References
1. Eisenberg D, Jucker M (2012) The amyloid state of proteins in human disease. Cell, 148: 1188-1203.
2. Miller Y, Ma B, Nussinov R (2010) Polymorphism in Alzheimer amyloid organization reflects conformational selection in a rugged energy landscape. Chem. Rev. 110: 4820-4838.
3. Roy, R. et al (2008) A practical guide to single molecule FRET. Nature Methods 5(6): 506
4. Haustein, E., Schwille, P. (2007) Fluorescence correlation spectroscopy: novel variations of a established technique. Ann. Rev. Biophys. Biomol. Struct. 36: 151
The development and control of ultrafast lasers
Brown, Dr Tom - ctab@st-andrews.ac.uk

Ultrafast lasers are a class of devices that emit pulses in the fs regime. These lasers are now used in a wide range of applications from eye surgery to materials processing. Many such devices are based on techniques that were developed in St Andrews about 20 years ago. There still remain significant challenges with these systems including reducing cost and complexity, accurately measuring and understanding the output from these lasers and providing mechanisms for remote operation. In this project you will be working with the ultrafast laser group developing new materials and technique. You would also be expected to work closely with applications users to ensure that sources are developed which solve real world problems.
The optical characterisation of tissue samples (in conjunction with Professor Simon Herrington, School of Medicine)
Brown, Dr Tom - ctab@st-andrews.ac.uk

The use of tissue samples underpins much working medical diagnosis. For example patients regularly undergo tests where tissue samples are taken and subsequently examined by a pathologist. In this project we seek to show that advanced techniques such as Raman spectroscopy may be used to provide additional support to the pathologist in making accurate diagnosis by examining the underlying biochemistry of the sample. A project in this area will involve working closely with our researchers in Raman spectroscopy as well as with clinical staff from the School of Medicine. Students will build and run advanced spectroscopy system and play an active role in the statistical analysis of their results.
Waveguide lasers
Brown, Dr Tom - ctab@st-andrews.ac.uk

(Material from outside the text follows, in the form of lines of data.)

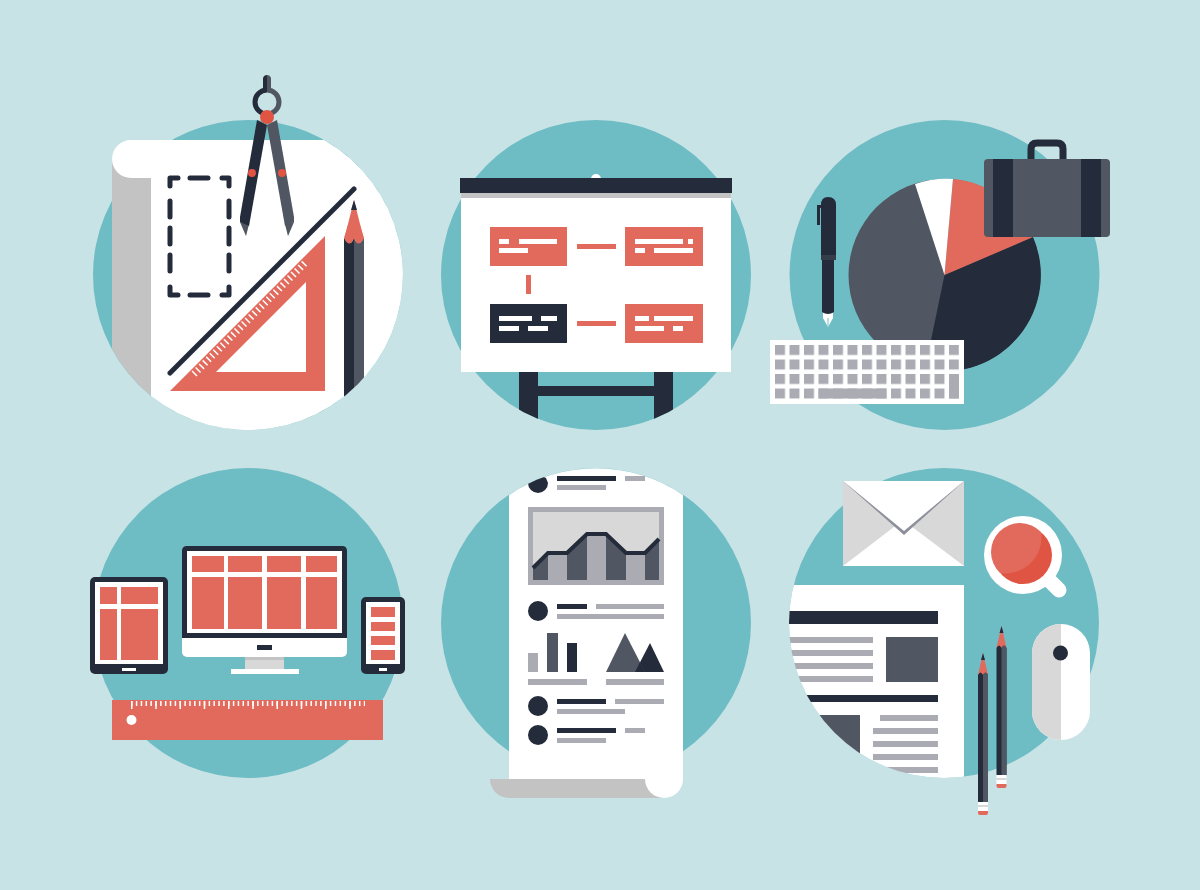
<!DOCTYPE html>
<html lang="en">
<head>
<meta charset="utf-8">
<title>Business and design icons</title>
<style>
:root{--sky:#c8e3e6;--teal:#6fbdc4;--navy:#242b3a;--slate:#515762;--coral:#e16a5d;--red:#e05443;--white:#fff;--light:#d8d8d8;--silver:#c3c3c4;--grey:#abacb3}
html,body{margin:0;height:100%;overflow:hidden;background:var(--sky)}
svg{display:block;width:1200px;height:890px}
.teal{fill:var(--teal)}.navy{fill:var(--navy)}.slate{fill:var(--slate)}.coral{fill:var(--coral)}.red{fill:var(--red)}
.white{fill:var(--white)}.light{fill:var(--light)}.silver{fill:var(--silver)}.grey{fill:var(--grey)}
.line{fill:none;stroke:var(--navy);stroke-width:5;stroke-linecap:round;stroke-linejoin:round}
.ticks{fill:none;stroke:var(--white)}
</style>
</head>
<body>
<svg viewBox="0 0 1200 890" role="img" aria-label="Six round icons of design and office work">
<defs>
  <circle id="disc" r="155" class="teal"/>
  <clipPath id="clip-drafting"><circle cx="248" cy="275" r="155"/></clipPath>
  <clipPath id="clip-board"><circle cx="596" cy="275" r="155"/></clipPath>
  <clipPath id="clip-report"><circle cx="596" cy="623" r="155"/><rect x="480" y="600" width="230" height="220"/></clipPath>
  <clipPath id="clip-news"><circle cx="944" cy="623" r="155"/></clipPath>
  <pattern id="keys" x="775" y="345" width="14.5" height="14.5" patternUnits="userSpaceOnUse"><rect width="10" height="10" class="grey"/></pattern>
  <g id="thin-pencil">
    <path class="coral" d="M0 0L5 22H-5Z"/>
    <path class="navy" d="M0 0L2 7H-2ZM-5 22Q-2.500 17 0 22Q2.500 17 5 22V149H-5Z"/>
    <path class="slate" d="M0 22Q2.500 17 5 22V149H0Z"/>
    <rect class="white" x="-5" y="149" width="10" height="10"/>
    <path class="light" d="M-5 152H5V154H-5Z"/>
    <path class="coral" d="M-5 158H5V160Q5 162 3 162H-3Q-5 162-5 160Z"/>
  </g>
</defs>

<g id="drafting">
  <use href="#disc" x="248" y="275"/>
  <path class="silver" d="M112 159H151V396A155 155 0 0 1 112 349Z"/>
  <path class="white" d="M131 140H324A155 155 0 1 1 151 396V178H131A19 19 0 0 1 131 140Z"/>
  <g id="dashed-frame" fill="none" stroke="var(--navy)" stroke-width="5">
    <path d="M170 186V178H178M222 178H229V186M229 287V295H222M178 295H170V287" stroke-linejoin="round" stroke-linecap="round"/>
    <path stroke-linecap="round" d="M190 178H208M190 295H208M170 201V217M170 228V244M170 255V271M229 201V217M229 228V244M229 255V271"/>
  </g>
  <path class="line" d="M170 373L354 189"/>
  <path id="set-square" class="coral" fill-rule="evenodd" d="M170 391L325 236V391ZM216 372H306V282Z"/>
  <path class="ticks" stroke-width="7" stroke-dasharray="1.5 3.5" d="M194 374L305 263"/>
  <g id="pencil" clip-path="url(#clip-drafting)">
    <path class="coral" d="M354 200L364 240H344Z"/>
    <path class="navy" d="M354 200L357 210H351ZM344 238Q350 248 354 238V420H344Z"/>
    <path class="slate" d="M354 238Q358 248 364 238V420H354Z"/>
    <path class="coral" d="M344 238Q350 249 354 238Q358 249 364 238L360 225H348Z"/>
  </g>
  <g id="compass">
    <path class="navy" d="M263 90V78Q264 75 267 75V90Z"/>
    <path class="slate" d="M267 75Q270 75 271 78V90H267Z"/>
    <path class="light" d="M240 222L246 236L249 224ZM285 224L288 236L294 222Z"/>
    <path class="slate" d="M240 222L246 236L249 224ZM285 224L288 236L294 222Z"/>
    <path class="navy" d="M257 120L240 217V222L249 226L267 125Z"/>
    <path class="slate" d="M277 120L294 217V222L285 226L267 125Z"/>
    <path fill="none" stroke="var(--navy)" stroke-width="5" d="M267 90A12 12 0 0 0 267 114"/>
    <path fill="none" stroke="var(--slate)" stroke-width="5" d="M267 90A12 12 0 0 1 267 114"/>
    <circle class="red" cx="267" cy="117" r="7"/>
    <circle class="red" cx="252" cy="173" r="4"/><circle class="red" cx="282" cy="173" r="4"/>
  </g>
</g>

<g id="presentation">
  <use href="#disc" x="596" y="275"/>
  <g clip-path="url(#clip-board)" class="navy"><path d="M519 370H538V386H654V370H673V440H654V396H538V440H519Z"/></g>
  <circle class="white" cx="596" cy="179" r="5"/>
  <rect class="white" x="461" y="190" width="270" height="182"/>
  <rect class="silver" x="461" y="193" width="270" height="5"/>
  <rect class="navy" x="460" y="178" width="272" height="15"/>
  <g class="coral">
    <rect x="490" y="227" width="77" height="39"/><rect x="625" y="227" width="78" height="39"/><rect x="625" y="304" width="78" height="39"/>
    <rect x="577" y="244" width="39" height="5"/><rect x="577" y="321" width="39" height="5"/><rect x="526" y="275" width="5" height="19"/>
  </g>
  <rect class="navy" x="490" y="304" width="77" height="39"/>
  <path class="white" d="M499 239H509V244H499ZM519 239H557V244H519ZM499 248H528V253H499ZM635 239H683V244H635ZM688 239H693V244H688ZM635 248H645V253H635ZM654 248H693V253H654ZM499 316H532V321H499ZM541 316H557V321H541ZM499 326H519V331H499ZM528 326H548V331H528ZM635 316H649V321H635ZM654 316H693V321H654ZM635 326H664V331H635ZM673 326H683V331H673Z"/>
</g>

<g id="business">
  <use href="#disc" x="944.500" y="275"/>
  <g id="pie-chart">
    <circle class="slate" cx="944.500" cy="275" r="96"/>
    <path class="navy" d="M944.500 275L1033 237A96 96 0 0 1 925 369Z"/>
    <path class="coral" d="M944.500 275L953 179A96 96 0 0 1 1033 237Z"/>
    <path class="white" d="M944.500 275L915 184A96 96 0 0 1 953 179Z"/>
  </g>
  <g id="briefcase">
    <path fill="none" stroke="var(--navy)" stroke-width="7" d="M1031 162V149Q1031 143 1037 143H1057Q1063 143 1063 149V162"/>
    <rect class="slate" x="984" y="159" width="126" height="78" rx="4"/>
    <rect class="navy" x="993" y="159" width="20" height="78"/><rect class="navy" x="1081" y="159" width="20" height="78"/>
  </g>
  <g id="pen">
    <path class="white" d="M823 313H833V318L828 327L823 318Z"/>
    <path d="M828 318V326" stroke="var(--teal)" stroke-width="1"/>
    <path class="navy" d="M821 260V205Q821 197 828 197Q836 197 836 205V260H834V312Q828 316 822 312V260Z"/>
    <path class="slate" d="M821 255H836V260H821Z" opacity=".4"/>
    <path class="navy" d="M817 205H822V208H820V225H817Z"/>
  </g>
  <g id="keyboard">
    <rect class="white" x="770" y="340" width="194" height="64"/>
    <rect fill="url(#keys)" x="775" y="345" width="184" height="54"/>
    <rect class="grey" x="818.500" y="388.500" width="68" height="10"/>
    <rect class="grey" x="949" y="374" width="10" height="24.500"/>
  </g>
</g>

<g id="responsive">
  <use href="#disc" x="248" y="623"/>
  <g id="desktop">
    <rect class="white" x="182" y="560" width="165" height="97" rx="5"/>
    <path class="navy" d="M182 638V551Q182 546 187 546H342Q347 546 347 551V638Z"/>
    <rect class="white" x="187" y="551" width="155" height="82"/>
    <path class="coral" d="M192 556H224V572H192ZM228 556H262V572H228ZM267 556H301V572H267ZM306 556H337V572H306ZM192 577H224V629H192ZM228 577H262V629H228ZM267 577H301V629H267ZM306 577H337V629H306Z"/>
    <rect class="navy" x="257" y="645" width="15" height="5"/>
    <path class="light" d="M245 660H284V669H245Z"/>
    <path class="silver" d="M245 657H284V660H245Z"/>
    <rect class="white" x="231" y="669" width="68" height="5"/>
  </g>
  <g id="tablet">
    <rect class="navy" x="90" y="577" width="78" height="97" rx="5"/>
    <rect class="white" x="95" y="582" width="68" height="82"/>
    <path class="coral" d="M100 587H117V604H100ZM121 587H158V604H121ZM100 609H117V660H100ZM121 609H158V660H121Z"/>
    <rect class="white" x="122" y="668" width="14" height="3"/>
  </g>
  <g id="phone">
    <rect class="navy" x="361" y="597" width="44" height="77" rx="5"/>
    <rect class="white" x="366" y="602" width="34" height="62"/>
    <path class="coral" d="M371 607H395V617H371ZM371 622H395V631H371ZM371 636H395V645H371ZM371 650H395V660H371Z"/>
    <rect class="white" x="379" y="668" width="8" height="3"/>
  </g>
  <g id="ruler">
    <rect class="coral" x="112" y="700" width="271" height="40"/>
    <path class="ticks" stroke-width="5" stroke-dasharray="1.5 3.350" d="M131 703.500H365"/>
    <path class="ticks" stroke-width="8" stroke-dasharray="1.500 22.750" d="M131 705H365"/>
    <circle class="white" cx="131.500" cy="720" r="5"/>
  </g>
</g>

<g id="report">
  <use href="#disc" x="596" y="623"/>
  <path class="silver" d="M490 779H645L664 798H509A19 19 0 0 1 490 779Z"/>
  <path class="white" d="M509 495A155 155 0 0 1 683 495V779A19 19 0 0 1 645 779H509Z"/>
  <g clip-path="url(#clip-report)">
    <path class="navy" d="M530 478Q538 473 546 478L548 483A10 10 0 0 1 528 483Z"/>
    <path class="navy" d="M557 476H616V481H557ZM557 604H587V609H557ZM557 699H606V704H557ZM557 728H616V733H557Z"/>
    <path class="grey" d="M625 476H645V481H625ZM557 485H606V490H557ZM596 604H664V609H596ZM557 614H664V619H557ZM615 699H664V704H615ZM557 709H625V714H557ZM625 728H645V733H625ZM557 738H606V743H557ZM528 679H587V685H528ZM606 679H664V685H606Z"/>
    <g class="navy"><circle cx="538" cy="611" r="10"/><circle cx="538" cy="706" r="10"/><circle cx="538" cy="735" r="10"/></g>
  </g>
  <g id="area-chart">
    <rect class="grey" x="528" y="507" width="136" height="78"/>
    <rect class="light" x="533" y="512" width="126" height="68"/>
    <path class="slate" d="M533 568L548 553H567L587 534H606L626 553H645L659 539V580H533Z"/>
    <path class="grey" d="M548 553H567V580H548ZM587 534H606V580H587ZM626 553H645V580H626Z"/>
    <path fill="none" stroke="var(--navy)" stroke-width="4" d="M533 568L548 553H567L587 534H606L626 553H645L659 539"/>
  </g>
  <rect class="grey" x="528" y="653" width="10" height="19"/>
  <rect class="slate" x="547" y="633" width="11" height="39"/>
  <rect class="navy" x="567" y="643" width="10" height="29"/>
  <path class="navy" d="M635 672L650 643L664 672Z"/>
  <path class="slate" d="M606 672L625 633L645 672Z"/>
  <path class="navy" d="M635 672L640 662L645 672Z"/>
</g>

<g id="desk">
  <use href="#disc" x="944" y="623"/>
  <g id="newspaper" clip-path="url(#clip-news)">
    <rect class="white" x="780" y="585" width="184" height="200"/>
    <path class="navy" d="M780 611H938V624H780ZM780 695H938V702H780Z"/>
    <path class="grey" d="M780 637H873V643H780ZM780 650H873V656H780ZM780 663H873V669H780ZM780 676H873V682H780ZM880 715H938V721H880ZM873 728H938V734H873ZM873 741H938V747H873ZM873 754H938V760H873ZM873 767H938V773H873Z"/>
    <path class="slate" d="M886 637H938V682H886ZM780 715H860V785H780Z"/>
  </g>
  <g id="envelope">
    <rect class="light" x="843" y="481" width="121" height="85"/>
    <path class="white" d="M843 566L903 520L964 566Z"/>
    <path fill="#8d8f9b" d="M843 481L904 535L964 481Z"/>
    <path class="white" d="M843 481H964L904 531Z"/>
  </g>
  <g id="cup">
    <path d="M1048 579L1059 590" stroke="var(--white)" stroke-width="15" stroke-linecap="round"/>
    <circle class="white" cx="1023" cy="555" r="39"/>
    <circle class="red" cx="1023" cy="555" r="29"/>
    <path class="coral" d="M1041 532A29 29 0 1 0 1000 573A36 36 0 0 0 1041 532Z"/>
  </g>
  <g id="mouse">
    <rect class="white" x="1032" y="624" width="58" height="116" rx="29"/>
    <path class="light" d="M1061 624V740A29 29 0 0 1 1032 711V653A29 29 0 0 1 1061 624Z"/>
    <circle class="navy" cx="1060.500" cy="653" r="7.500"/>
  </g>
  <use href="#thin-pencil" x="983" y="653"/>
  <use href="#thin-pencil" x="1001.500" y="626"/>
</g>
</svg>
</body>
</html>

Most solid-state lasers require bulky and complex cavities. In this project we will explore how, by using optical confinement within a gain medium laser performance can be greatly enhanced. In it’s simplest form this comprises a one-dimensional confinement, however we also wish to explore the operation of channel waveguide devices based on either micro-machined or femtosecond direct written structures. Ultimately with mirrors attached directly to the endfaces of such devices, fully monolithic cavities can be produced. The geometry of such devices also permits intriguing opportunities for innovative pumping designs ultimately allowing the generation of high power output. Our vision is to incorporate technologies that permit the generation of ultrashort pulses for these devices and show, with the help of our collaborators, a wide range of applications for these lasers.